• _Activity_:
Take the data below and repeat it exactly.

• _Provided data_:
********************
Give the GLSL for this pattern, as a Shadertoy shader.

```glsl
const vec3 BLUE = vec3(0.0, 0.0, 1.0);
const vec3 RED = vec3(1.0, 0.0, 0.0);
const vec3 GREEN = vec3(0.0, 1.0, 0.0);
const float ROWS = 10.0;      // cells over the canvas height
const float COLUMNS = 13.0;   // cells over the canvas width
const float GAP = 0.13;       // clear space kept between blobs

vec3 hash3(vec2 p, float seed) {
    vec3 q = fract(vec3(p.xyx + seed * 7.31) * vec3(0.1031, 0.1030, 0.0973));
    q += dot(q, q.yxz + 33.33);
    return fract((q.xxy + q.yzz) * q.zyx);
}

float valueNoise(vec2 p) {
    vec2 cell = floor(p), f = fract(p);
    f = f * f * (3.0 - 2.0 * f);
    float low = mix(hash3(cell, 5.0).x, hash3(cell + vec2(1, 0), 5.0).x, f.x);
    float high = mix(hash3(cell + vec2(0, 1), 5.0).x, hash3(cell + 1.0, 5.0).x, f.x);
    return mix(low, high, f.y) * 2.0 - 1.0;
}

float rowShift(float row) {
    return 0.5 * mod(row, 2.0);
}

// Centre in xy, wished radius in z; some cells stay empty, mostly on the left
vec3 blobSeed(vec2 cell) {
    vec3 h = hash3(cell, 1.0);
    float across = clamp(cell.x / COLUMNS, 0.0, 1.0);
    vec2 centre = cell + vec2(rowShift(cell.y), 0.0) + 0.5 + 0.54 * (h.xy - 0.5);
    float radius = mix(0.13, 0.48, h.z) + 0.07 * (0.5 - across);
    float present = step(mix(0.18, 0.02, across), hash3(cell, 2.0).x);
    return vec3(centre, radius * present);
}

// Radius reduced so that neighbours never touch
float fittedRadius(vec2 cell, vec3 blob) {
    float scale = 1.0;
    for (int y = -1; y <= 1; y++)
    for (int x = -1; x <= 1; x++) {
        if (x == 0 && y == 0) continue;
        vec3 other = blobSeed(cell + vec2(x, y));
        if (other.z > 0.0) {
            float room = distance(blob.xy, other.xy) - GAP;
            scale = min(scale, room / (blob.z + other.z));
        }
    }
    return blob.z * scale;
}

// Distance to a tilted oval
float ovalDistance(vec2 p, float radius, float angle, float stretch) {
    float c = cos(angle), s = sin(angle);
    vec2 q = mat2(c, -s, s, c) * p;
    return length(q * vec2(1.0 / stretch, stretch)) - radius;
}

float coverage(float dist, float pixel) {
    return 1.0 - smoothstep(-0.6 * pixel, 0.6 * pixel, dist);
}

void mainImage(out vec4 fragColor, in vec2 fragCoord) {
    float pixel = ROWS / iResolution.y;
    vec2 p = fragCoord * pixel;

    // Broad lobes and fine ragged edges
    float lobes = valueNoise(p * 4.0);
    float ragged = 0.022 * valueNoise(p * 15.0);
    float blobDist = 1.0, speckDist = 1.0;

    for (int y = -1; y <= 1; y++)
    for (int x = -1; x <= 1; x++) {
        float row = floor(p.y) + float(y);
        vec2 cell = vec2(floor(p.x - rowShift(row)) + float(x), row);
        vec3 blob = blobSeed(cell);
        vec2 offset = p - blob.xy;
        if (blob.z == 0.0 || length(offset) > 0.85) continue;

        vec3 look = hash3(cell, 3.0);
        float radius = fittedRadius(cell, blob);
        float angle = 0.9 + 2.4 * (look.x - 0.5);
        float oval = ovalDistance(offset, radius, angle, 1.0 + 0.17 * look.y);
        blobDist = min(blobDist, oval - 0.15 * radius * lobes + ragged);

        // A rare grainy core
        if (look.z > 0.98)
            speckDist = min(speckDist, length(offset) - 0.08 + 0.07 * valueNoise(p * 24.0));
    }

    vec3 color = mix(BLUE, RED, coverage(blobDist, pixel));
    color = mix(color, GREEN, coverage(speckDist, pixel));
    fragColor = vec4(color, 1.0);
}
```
********************
• _Answer section_:
Give the GLSL for this pattern, as a Shadertoy shader.

```glsl
const vec3 BLUE = vec3(0.0, 0.0, 1.0);
const vec3 RED = vec3(1.0, 0.0, 0.0);
const vec3 GREEN = vec3(0.0, 1.0, 0.0);
const float ROWS = 10.0;      // cells over the canvas height
const float COLUMNS = 13.0;   // cells over the canvas width
const float GAP = 0.13;       // clear space kept between blobs

vec3 hash3(vec2 p, float seed) {
    vec3 q = fract(vec3(p.xyx + seed * 7.31) * vec3(0.1031, 0.1030, 0.0973));
    q += dot(q, q.yxz + 33.33);
    return fract((q.xxy + q.yzz) * q.zyx);
}

float valueNoise(vec2 p) {
    vec2 cell = floor(p), f = fract(p);
    f = f * f * (3.0 - 2.0 * f);
    float low = mix(hash3(cell, 5.0).x, hash3(cell + vec2(1, 0), 5.0).x, f.x);
    float high = mix(hash3(cell + vec2(0, 1), 5.0).x, hash3(cell + 1.0, 5.0).x, f.x);
    return mix(low, high, f.y) * 2.0 - 1.0;
}

float rowShift(float row) {
    return 0.5 * mod(row, 2.0);
}

// Centre in xy, wished radius in z; some cells stay empty, mostly on the left
vec3 blobSeed(vec2 cell) {
    vec3 h = hash3(cell, 1.0);
    float across = clamp(cell.x / COLUMNS, 0.0, 1.0);
    vec2 centre = cell + vec2(rowShift(cell.y), 0.0) + 0.5 + 0.54 * (h.xy - 0.5);
    float radius = mix(0.13, 0.48, h.z) + 0.07 * (0.5 - across);
    float present = step(mix(0.18, 0.02, across), hash3(cell, 2.0).x);
    return vec3(centre, radius * present);
}

// Radius reduced so that neighbours never touch
float fittedRadius(vec2 cell, vec3 blob) {
    float scale = 1.0;
    for (int y = -1; y <= 1; y++)
    for (int x = -1; x <= 1; x++) {
        if (x == 0 && y == 0) continue;
        vec3 other = blobSeed(cell + vec2(x, y));
        if (other.z > 0.0) {
            float room = distance(blob.xy, other.xy) - GAP;
            scale = min(scale, room / (blob.z + other.z));
        }
    }
    return blob.z * scale;
}

// Distance to a tilted oval
float ovalDistance(vec2 p, float radius, float angle, float stretch) {
    float c = cos(angle), s = sin(angle);
    vec2 q = mat2(c, -s, s, c) * p;
    return length(q * vec2(1.0 / stretch, stretch)) - radius;
}

float coverage(float dist, float pixel) {
    return 1.0 - smoothstep(-0.6 * pixel, 0.6 * pixel, dist);
}

void mainImage(out vec4 fragColor, in vec2 fragCoord) {
    float pixel = ROWS / iResolution.y;
    vec2 p = fragCoord * pixel;

    // Broad lobes and fine ragged edges
    float lobes = valueNoise(p * 4.0);
    float ragged = 0.022 * valueNoise(p * 15.0);
    float blobDist = 1.0, speckDist = 1.0;

    for (int y = -1; y <= 1; y++)
    for (int x = -1; x <= 1; x++) {
        float row = floor(p.y) + float(y);
        vec2 cell = vec2(floor(p.x - rowShift(row)) + float(x), row);
        vec3 blob = blobSeed(cell);
        vec2 offset = p - blob.xy;
        if (blob.z == 0.0 || length(offset) > 0.85) continue;

        vec3 look = hash3(cell, 3.0);
        float radius = fittedRadius(cell, blob);
        float angle = 0.9 + 2.4 * (look.x - 0.5);
        float oval = ovalDistance(offset, radius, angle, 1.0 + 0.17 * look.y);
        blobDist = min(blobDist, oval - 0.15 * radius * lobes + ragged);

        // A rare grainy core
        if (look.z > 0.98)
            speckDist = min(speckDist, length(offset) - 0.08 + 0.07 * valueNoise(p * 24.0));
    }

    vec3 color = mix(BLUE, RED, coverage(blobDist, pixel));
    color = mix(color, GREEN, coverage(speckDist, pixel));
    fragColor = vec4(color, 1.0);
}
```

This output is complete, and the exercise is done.